However, once the enchained individual is set free, we could assume that realizing his own potential could make him wiser than the person who originally helped him.
Another interesting idea that Plato introduces through the allegory of the cave states that all of us can become "superior" through a process of training which evolves a lot of effort and dedication. I agree to the fact that all people can overcome their own condition if they will it and they submit themselves to a process of hard work oriented in this direction. However, I believe that not all people are endowed with the same capacities and talents. Therefore, regardless the hardship of the training process or its efficiency in terms of progress, it is impossible to have a world of all "superior" people at the end.
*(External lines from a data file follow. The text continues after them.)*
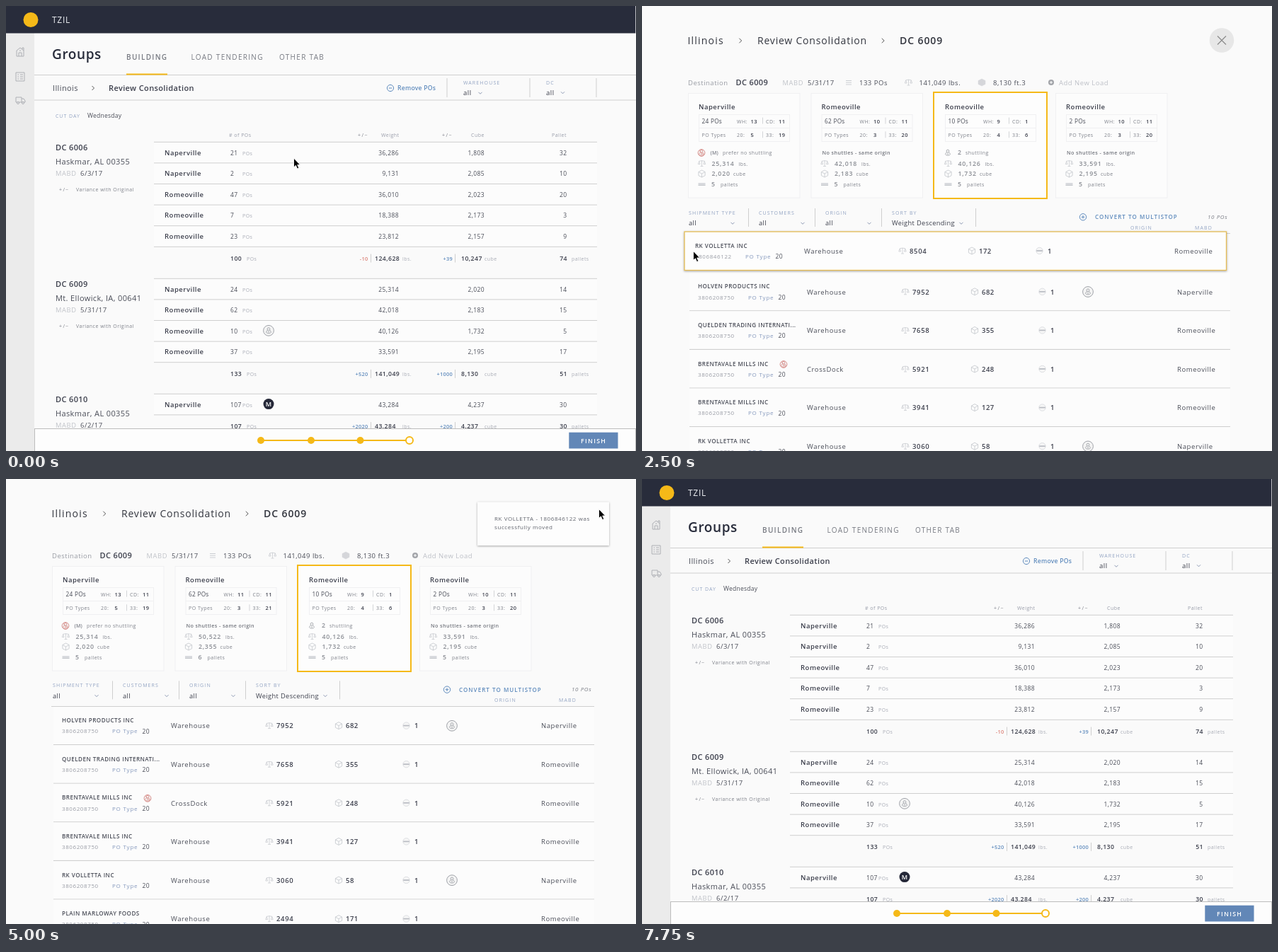
These frames come from a looping animation (890x629 px, 8.25 s). An HTML page:

```html
<!DOCTYPE html>
<html lang="en">
<head>
<meta charset="utf-8">
<title>Review Consolidation</title>
<style>
html, body { margin: 0; width: 100%; height: 100%; overflow: hidden; background: #fafafa; }
svg { display: block; width: 100vw; height: 100vh; }
text { font-family: "Open Sans", "Noto Sans", sans-serif; fill: #4a4d58; white-space: pre; }
.b { font-weight: 600; fill: #3c3f4c; }
.h1 { font-size: 19px; letter-spacing: .6px; fill: #282c3b; }
.tab { font-size: 10px; letter-spacing: 1.3px; fill: #777a82; }
.crumb { font-size: 11px; letter-spacing: .38px; }
.big { font-size: 14px; letter-spacing: .9px; fill: #33363f; }
.name { font-size: 9.5px; letter-spacing: .5px; }
.num { font-size: 8.5px; letter-spacing: .38px; }
.sum { font-size: 8.7px; letter-spacing: .45px; }
.amt { font-size: 8.8px; letter-spacing: .75px; fill: #8a8d94; font-weight: 600; }
.note { font-size: 7px; letter-spacing: .48px; fill: #7f828b; }
.pale { font-size: 7px; letter-spacing: .45px; fill: #a9acb6; }
.cap { font-size: 7px; letter-spacing: 1.12px; fill: #93a4c3; }
.diff { font-size: 7.4px; letter-spacing: .3px; font-weight: 600; fill: #5f8bbd; }
.firm { font-size: 8.1px; letter-spacing: .45px; font-weight: 600; fill: #4a4d58; }
.id { font-size: 8px; letter-spacing: .6px; fill: #989ba4; }
.type { font-size: 8px; letter-spacing: .8px; fill: #8498bc; }
.mabd { font-size: 9.3px; letter-spacing: .65px; fill: #c0c3c9; }
.end { text-anchor: end; }
.mid { text-anchor: middle; }
</style>
</head>
<body>
<svg id="stage" viewBox="0 0 890 629" preserveAspectRatio="none"></svg>
<script>
const YELLOW = '#f5b918', GOLD = '#e6bd55', BLUE = '#5f8bbd', GREY = '#c6c9ce', RED = '#d98f8b', RULE = '#cfcfcf';

const text = (x, y, s, cls, style = '') => `<text x="${x}" y="${y}" class="${cls}" style="${style}">${s}</text>`;
const rect = (x, y, w, h, fill, more = '') => `<rect x="${x}" y="${y}" width="${w}" height="${h}" fill="${fill}" ${more}/>`;
const path = (d, stroke, width = 1, fill = 'none') => `<path d="${d}" fill="${fill}" stroke="${stroke}" stroke-width="${width}"/>`;
const disc = (x, y, r, fill, stroke = 'none', width = 1) =>
  `<circle cx="${x}" cy="${y}" r="${r}" fill="${fill}" stroke="${stroke}" stroke-width="${width}"/>`;
const at = (x, y, s) => `<g transform="translate(${x} ${y})">${s}</g>`;
const hline = (x, y, x2, color = RULE) => path(`M${x} ${y}H${x2}`, color);
const vline = (x, y, y2, color = RULE) => path(`M${x} ${y}V${y2}`, color);
const right = (x, y, color = '#555', s = 1) => path(`M${x - 1.5 * s} ${y - 3 * s}l${3 * s} ${3 * s}l${-3 * s} ${3 * s}`, color);
const down = (x, y) => path(`M${x - 2.5} ${y - 1.2}l2.5 2.5l2.5 -2.5`, '#8d99b3');

const scale = (x, y) => at(x, y, path('M0-4V4M-2 4H2M-4-3.2Q0-4.5 4-3.2M-5.2 1L-3.8-3L-2.4 1ZM5.2 1L3.8-3L2.4 1Z', GREY, .75));
const cube = (x, y) => at(x, y, path('M0-5L4.6-2.5V2.7L0 5L-4.6 2.7V-2.5ZM-4.6-2.5L0 0L4.6-2.5M0 0V5', GREY, .85));
const pallet = (x, y) => at(x, y, rect(-5, -2, 10, 3.4, '#d8dade') + path('M-5 1.5H5', '#bcbfc5', .8));
const pallets = (x, y) => at(x, y, disc(0, 0, 4.7, '#f6f6f6', '#d6d8dc', .8) + path('M-4.3 0H4.3', '#b9bcc3', 1.7));
const pawn = (x, y, c = '#a0a3a9') => at(x, y, disc(0, -2.2, 1.9, 'none', c, .9) + path('M-1.5-.8L-3.6 2.2Q-3 3.8 0 3.8T3.6 2.2L1.5-.8M-1 1.7H1', c, .9));
const shuttle = (x, y, r = 7.4, c = '#a0a3a9') => at(x, y, disc(0, 0, r, '#f4f4f4', c) + pawn(0, 0, c));
const noShuttle = (x, y) => shuttle(x, y, 4.9, RED) + path(`M${x - 3.4} ${y - 3.4}l6.8 6.8`, RED, .8);

const shadow = 'filter="drop-shadow(0 1.5px 1.5px #0005)"';

const groups = [
  { y: 192.3, dc: 6006, city: 'Haskmar, AL 00355', day: '6/3/17', total: [100, '-10', '124,628', '+39', '10,247', 74],
    rows: ['N 21 36,286 1,808 32', 'N 2 9,131 2,085 10', 'R 47 36,010 2,023 20', 'R 7 18,388 2,173 3', 'R 23 23,812 2,157 9'] },
  { y: 385.3, dc: 6009, city: 'Mt. Ellowick, IA, 00641', day: '5/31/17', total: [133, '+520', '141,049', '+1000', '8,130', 51],
    rows: ['N 24 25,314 2,020 14', 'R 62 42,018 2,183 15', 'R 10 40,126 1,732 5', 'R 37 33,591 2,195 17'] },
  { y: 548.3, dc: 6010, city: 'Haskmar, AL 00355', day: '6/2/17', total: [107, '+2020', '43,284', '+200', '4,237', 30],
    rows: ['N 107 43,284 4,237 30'] }
];
const towns = { N: 'Naperville', R: 'Romeoville' };

function group(g, hover) {
  const fix = s => hover ? s.replace('43,284', '41,284') : s;
  const { y } = g, n = g.rows.length, [pos, dw, weight, dc, vol, pal] = g.total;
  let s = text(70, y + 11.6, 'DC ' + g.dc, 'crumb b') + text(70, y + 31.2, g.city, 'crumb')
    + text(70, y + 47.7, 'MABD', 'mabd') + text(105, y + 47.7, g.day, 'name')
    + text(75, y + 69.6, '+/−', 'note', 'letter-spacing:1.4px') + text(99, y + 69.6, 'Variance with Original', 'note')
    + rect(209, y, 626, n * 29.6, '#fcfcfc') + hline(209, y, 835);
  g.rows.forEach((row, i) => {
    const [town, count, w, c, p] = row.split(' '), b = y + 18.3 + i * 29.6, lit = hover && count == 10;
    s += `<g opacity="${lit ? .6 : 1}">` + text(224, b, towns[town], 'name b') + text(317, b, count, 'num')
      + text(334, b, 'POs', 'pale') + text(555, b, fix(w), 'num end') + text(676, b, c, 'num end') + text(792.5, b, p, 'num end') + '</g>'
      + hline(209, y + (i + 1) * 29.6, 835);
    if (count == 10) s += shuttle(371, b - 4);
    if (lit) s += right(816, b - 4, BLUE);
    if (count == 107) s += disc(371, b - 4, 7.5, '#252838') + text(371, b - .6, 'M', 'b mid', 'font-size:9px;fill:#fff');
  });
  const b = y + 19.2 + n * 29.6;
  return s + text(317, b, pos, 'sum b') + text(340, b, 'POs', 'pale')
    + text(511.5, b, dw, 'diff end', dw < 0 ? 'fill:#dc8177' : '') + vline(515.5, b - 9, b + 3)
    + text(521, b, fix(weight), 'sum b') + text(560, b, 'lbs.', 'pale') + text(631, b, dc, 'diff end') + vline(634.5, b - 9, b + 3)
    + text(643, b, vol, 'sum b') + text(676, b, 'cube', 'pale') + text(793, b, pal, 'sum b end') + text(799, b, 'pallets', 'pale');
}

function overview(hover) {
  const icons = at(20, 65, path('M-5-2L0-6L5-2V6H-5ZM-2 6V1H2V6M3-4V-6H5V-2M-1-2H1', '#aeb0b5'))
    + at(20, 100, path('M-6-6H6V6H-6ZM-3.5-3H-2M0-3H4M-3.5 0H-2M0 0H4M-3.5 3H-2M0 3H4', '#aeb0b5'))
    + at(20, 133, path('M-6-4H2V3H-6ZM2-2H5L7 1V3H2', '#aeb0b5') + disc(-3, 4, 1.5, '#ebebeb', '#aeb0b5') + disc(4, 4, 1.5, '#ebebeb', '#aeb0b5'));
  const heads = [[315, '# of POs'], [530, 'Weight'], [657, 'Cube'], [771, 'Pallet']].map(([x, s]) => text(x, 185, s, 'note', 'fill:#999daa')).join('');
  const plain = 'font-weight:400';
  return rect(0, 0, 890, 629, '#fafafa') + rect(0, 38, 40, 591, '#ebebeb') + rect(0, 0, 889.3, 38.5, '#282c3b')
    + disc(35, 19.5, 10.5, YELLOW) + text(65, 24, 'TZIL', '', 'font-size:12px;letter-spacing:.7px;fill:#eceef2') + icons
    + text(65, 75, 'Groups', 'h1 b') + text(170, 76, 'BUILDING', 'tab b') + text(261.5, 76, 'LOAD TENDERING', 'tab') + text(386, 76, 'OTHER TAB', 'tab')
    + hline(40, 97.5, 890) + rect(170, 95.5, 58, 2, YELLOW) + hline(40, 133, 890)
    + text(66, 119.5, 'Illinois', 'crumb') + right(123, 116) + text(145, 119.5, 'Review Consolidation', 'crumb b')
    + disc(543, 116, 4.6, 'none', BLUE) + path('M540.7 116H545.3', BLUE)
    + text(553, 119, 'Remove POs', 'b', `font-size:8.6px;letter-spacing:.25px;fill:${BLUE}`)
    + [623, 740, 834].map(x => vline(x, 102, 129)).join('')
    + text(646, 110.7, 'WAREHOUSE', 'cap') + text(763, 110.7, 'DC', 'cap') + text(646, 126, 'all', 'name b', plain)
    + text(763, 125.5, 'all', 'name b', plain) + down(670, 123) + down(786.5, 122.5)
    + text(70, 158, 'CUT DAY', 'cap', 'letter-spacing:.95px') + text(115, 158, 'Wednesday', 'num', 'letter-spacing:.25px')
    + heads + text(497, 185, '+/−', 'note', 'letter-spacing:1.6px') + text(616, 185, '+/−', 'note', 'letter-spacing:1.6px')
    + groups.map(g => group(g, hover)).join('')
    + rect(40.5, 597.5, 849, 32, '#fdfdfd', 'stroke="#bdbdbd"') + path('M360 614H565', YELLOW, 2)
    + [360, 431, 500.5].map(x => disc(x, 614, 5, YELLOW)).join('') + disc(570, 614, 5, '#fff', YELLOW, 2)
    + rect(795.3, 602.7, 69.2, 22.8, '#6287b7') + text(812, 617.5, 'FINISH', 'b', 'font-size:8.8px;letter-spacing:1.3px;fill:#fff');
}

function card(x, town, pos, [wh, cd, a, b], kg, vol, pal, kind, mark) {
  const frame = mark == 'picked' ? rect(x - 16, 122, 160, 150, '#fdfdfd', `stroke="${YELLOW}" stroke-width="2"`)
    : mark == 'target' ? rect(x - 15, 122.5, 159, 148.5, '#fdfdfd', `stroke="${GOLD}" stroke-width="1.5" ${shadow}`)
    : rect(x - 14.5, 123.5, 157.5, 147.5, '#fcfcfc', 'stroke="#f0f0f2"');
  const pair = (y, k1, v1, k2, v2) => text(x + 54, y, k1, 'note') + text(x + 73.5, y, v1, 'num b', 'font-size:7.5px')
    + vline(x + 90.5, y - 8, y + 1, '#d4d5d8') + text(x + 95, y, k2, 'note') + text(x + 113, y, v2, 'num b', 'font-size:7.5px');
  const first = kind == 'avoid' ? noShuttle(x + 4, 207.5) + text(x + 16.5, 210, '(M)', 'note b', 'letter-spacing:.2px') + text(x + 34, 210, 'prefer no shuttling', 'note')
    : kind == 'some' ? pawn(x + 4, 207.3) + text(x + 18, 210, 2, 'amt') + text(x + 29, 210, 'shuttling', 'note')
    : text(x + 1, 210, 'No shuttles - same origin', 'note b', 'font-size:7.2px;letter-spacing:.4px;fill:#72757d');
  return frame + text(x, 146.3, town, 'name b') + rect(x + .5, 153.5, 128, 38, 'none', 'stroke="#f0f0f2"') + hline(x, 172.5, x + 128, '#f0f0f2')
    + text(x + 4.5, 165.6, `${pos} POs`, 'num', 'font-size:8.3px;letter-spacing:.25px') + pair(165.6, 'WH:', wh, 'CD:', cd)
    + text(x + 4.5, 185.3, 'PO Types', 'note') + pair(185.3, '20:', a, '33:', b) + first
    + scale(x + 4.5, 222.5) + text(x + 18.5, 226, kg, 'amt') + text(x + 56.5, 226, 'lbs.', 'note')
    + cube(x + 4.5, 237) + text(x + 18.5, 240.3, vol, 'amt') + text(x + 49, 240.3, 'cube', 'note')
    + pallet(x + 4.5, 252) + text(x + 18, 255, pal, 'amt') + text(x + 31, 255, 'pallets', 'note');
}

const N = 'Naperville', R = 'Romeoville', W = 'Warehouse';
const loads = [
  ['RK VOLLETTA INC', W, 8504, 172, R], ['HOLVEN PRODUCTS INC', W, 7952, 682, N, 1], ['QUELDEN TRADING INTERNATI...', W, 7658, 355, R],
  ['BRENTAVALE MILLS INC', 'CrossDock', 5921, 248, R, 0, 1], ['BRENTAVALE MILLS INC', W, 3941, 127, R],
  ['RK VOLLETTA INC', W, 3060, 58, N, 1], ['PLAIN MARLOWAY FOODS', W, 2494, 171, R]
];

// One load line; its origin is the top of the line.
function load(i, held) {
  const [firm, place, kg, vol, town, ring, avoid] = loads[i];
  return (held ? rect(64, .5, 765.5, 54.5, '#fdfdfd', `stroke="${GOLD}" stroke-width="1.3" ${shadow}`)
      : rect(67, .5, 764, 54, '#fcfcfc') + hline(67, 54.5, 831, '#cbcbcb'))
    + text(79, 23.2, firm, 'firm') + (avoid ? noShuttle(200, 21) : '')
    + text(79, 38.3, i ? 3806208750 : 1806846122, 'id') + text(150, 38.3, 'PO Type', 'type') + text(192.5, 38.5, 20, 'num')
    + text(233, 31.3, place, 'name', 'letter-spacing:.58px') + scale(372, 27.5) + text(382, 31.4, kg, 'name b', 'letter-spacing:.7px')
    + cube(470, 27.5) + text(480, 31.4, vol, 'name b') + pallets(565.5, 27.5) + text(577, 31.4, 1, 'name b')
    + (ring ? shuttle(630, 27.7) : '') + text(756, 31.3, town, 'name', 'letter-spacing:.58px');
}

function detail(t) {
  const moved = t >= 5000, aimed = t >= 3250 && !moved;
  const held = t >= 2500 && !moved, toast = moved && t < 6500;
  const name = (x, s, style) => text(x, 112, s, 'name', style);
  let s = rect(0, 0, 890, 629, '#fafafa')
    + text(64.5, 54, 'Illinois', 'big', 'letter-spacing:1.2px') + right(139, 49, '#555', 1.1) + text(163, 54, 'Review Consolidation', 'big', 'letter-spacing:.8px')
    + right(340.5, 49, '#555', 1.1) + text(364, 54, 'DC 6009', 'big b')
    + name(65, 'Destination', 'fill:#989ba3') + text(132.5, 112, 'DC 6009', 'crumb b') + text(198.5, 112, 'MABD', 'mabd') + name(234, '5/31/17')
    + path('M288 105.5H296M288 108.2H296M288 111H296', GREY, .9) + name(307, '133 POs') + scale(376.5, 108) + name(391.5, '141,049 lbs.')
    + path('M480 103L485 105.5V110.5L480 113L475 110.5V105.5Z', '#d5d6da', .5, '#d5d6da') + name(496, '8,130 ft.3')
    + disc(578, 108, 4, '#a3a5aa') + path('M576 108H580M578 106V110', '#fff') + name(589, 'Add New Load', 'fill:#bdc0c7')
    + card(80, N, 24, [13, 11, 5, 19], '25,314', '2,020', 5, 'avoid')
    + card(253.5, R, 62, moved ? [11, 11, 3, 21] : [10, 11, 3, 20], moved ? '50,522' : '42,018', moved ? '2,355' : '2,183', moved ? 6 : 5, '', aimed && 'target')
    + card(428, R, 10, [9, 1, 4, 6], '40,126', '1,732', 5, 'some', 'picked')
    + card(599, R, 2, [10, 11, 3, 20], '33,591', '2,195', 5);
  const filters = [[66, 'SHIPMENT TYPE', 128, 150], [165, 'CUSTOMERS', 227, 244], [259, 'ORIGIN', 321, 338], [353, 'SORT BY', 451, 471]]
    .map(([x, label, arrow, bar], i) => text(x, 294.8, label, 'cap') + text(x, 310.3, i < 3 ? 'all' : 'Weight Descending', 'name b', 'font-weight:400;font-size:9.3px;letter-spacing:.35px')
      + down(arrow, 307) + vline(bar + .5, 286, 312)).join('');
  s += at(0, moved ? -.6 : 0, filters + disc(623, 298.3, 4.7, 'none', BLUE) + path('M620.7 298.3H625.3M623 296V300.6', BLUE)
    + text(640, 301.2, 'CONVERT TO MULTISTOP', 'b', `font-size:8px;letter-spacing:1.05px;fill:${BLUE}`)
    + text(799, 301, t < 6500 ? '10 POs' : '9 POs', 'id', 'font-style:italic;fill:#7c7f87')
    + text(690, 315.5, 'ORIGIN', 'cap') + text(781, 315.5, 'MABD', 'cap'));
  for (let i = held || moved ? 1 : 0; i < loads.length; i++) s += at(0, 321.7 + 54.6 * (i - moved) - .6 * moved, load(i));
  s += hline(64, 321.5, 831);
  if (held) s += aimed ? at(-44, 211.5, load(0, true)) : at(-4, 318.5, load(0, true));
  return s + (toast
    ? rect(666, 32.5, 186, 61.5, '#fdfdfd', shadow)
      + text(690, 59.3, 'RK VOLLETTA - 1806846122 was', 'id', 'fill:#62656e') + text(690, 71.3, 'successfully moved', 'id', 'fill:#62656e')
    : disc(819, 48.5, 17.3, '#e7e7e7') + path('M813 42.5l12 12m0-12l-12 12', '#8d8d8d', 1.3));
}

// Pointer stops: time, x, y; no place means hidden.
const stops = [[0, 406, 214.5], [250, 405, 305], [500, 378.5, 474.5], [750, 379, 474.5], [2000, 9, 366], [2250, 72, 346], [3250, 135.5, 344],
  [3750, 652, 278], [4000], [4250, 885, 19], [4500, 877, 22], [5000, 837, 42], [5250, 828, 46], [5500, 823, 49], [5750, 812, 50], [6250, 812, 51], [7250]];

function pointer(t) {
  const [, x, y] = stops.filter(p => p[0] <= t).pop();
  return x === undefined ? '' : at(x, y, path('M.5.5V13.5L3.4 10.8L5.5 15.6L7.8 14.6L5.7 10H9.6Z', '#fff', .9, '#000'));
}

function scene(t) {
  if (t < 2000) return overview(t >= 1250);
  if (t < 7500) return detail(t);
  return t < 7750 ? detail(t) + `<g opacity=".5">${overview()}</g>` : overview();
}

const stage = document.getElementById('stage'), start = performance.now();
let shown = -1;
function draw() {
  const t = Math.floor((performance.now() - start) % 8250 / 250) * 250;
  if (t !== shown) stage.innerHTML = scene(t) + pointer(t);
  shown = t;
  requestAnimationFrame(draw);
}
draw();
</script>
</body>
</html>
```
On the one hand, there is always room for more, regardless of the high state of knowledge and...
Can we really conceive a person who has accomplished all of his potential ? What percentage of the brain do people use? On the other hand, since the process of self development is heavily based on one's will, can we really state that all people will to develop themselves under the circumstances in which the process involves self knowledge and pushing one's limits (in other words, it is painful).
The material regards all the physical entities which can be possessed. One might argue that "having" a lot of things is one of the keys to happiness. I believe that when it comes to happiness al though the material is important, the spiritual is fundamental. It is on the spiritual that the very appreciation of the material depends on. Let us take the example of interpersonal relationships. The other may be "material" in the sense of flesh and blood, but the relationship is fuelled by something else. Whether we like it or not, the material and the spiritual are strictly connected and man must find a balanced way…
Allegory of the cave can be summed up in one single sentence. It symbolizes the place of perceptions in the pursuit of knowledge. Indeed, in a preamble to the actual relating of the allegory, Plato is involved in a discussion as to who can be considered a true philosophy. The discussion meanders around attempting to answer the following enigmas: Just because someone subscribes to a specific philosophy, does that make
The discrepancy between the ideal and the real and the difficulty of arriving at the truth through deduction and induction is something that everyone must grapple with who deals with the ethics of a profession, like accounting. "Prisoners may learn what a book is by their experience with shadows of books. But they would be mistaken if they thought that the word 'book' refers to something that any of them
Allegory of the Cave: Plato: Truth and Art Allegory of the cave is one of the most interesting, enlightening and insightful example given by Plato in his book The Republic to explain such vague concepts as knowledge and truth. It appears in form of dialogues between Socrates and Glaucon and they touch upon various important concepts in connection with learning and discovery. Two very vital subjects discussed are art and truth.
Allegory of the Cave The beginning of Plato's book VII of the "The Republic" (514a -- 520a) is a written dialogue between Glaucon, Plato's brother, and his mentor, Socrates - The Allegory of the Cave. Plato's 'Allegory of the Cave' presents a world whereby prisoners lived chained to the wall of the cave. The people carrying puppets or objects, the puppeteers, create shadows of the objects on the wall, and for
S. is on its way to chaos, anarchy and a national catastrophe. The pursuit of individual freedom without respect for authority will eventually lead to these consequences. What keeps U.S. strong and independent is that free enterprise and not the illusion of a contemporary democracy. A basic difficulty in American democracy is its attempt to mitigate all the aspects of negative human nature. Criminals are given equal rights as honorable
Plato's Cave Allegory Plato's writing in the cave allegory deals extensively with moral values, materialism, ethical behavior and spirituality. The plot and basic concepts (discussed below) lend an incredible helping hand to understanding our place in this world given these frameworks. Plato's Allegory of the Cave (Republic, book 7) recounts slaves chained from their very birth to their work areas deep in a cave. They are chained in a manner that precludes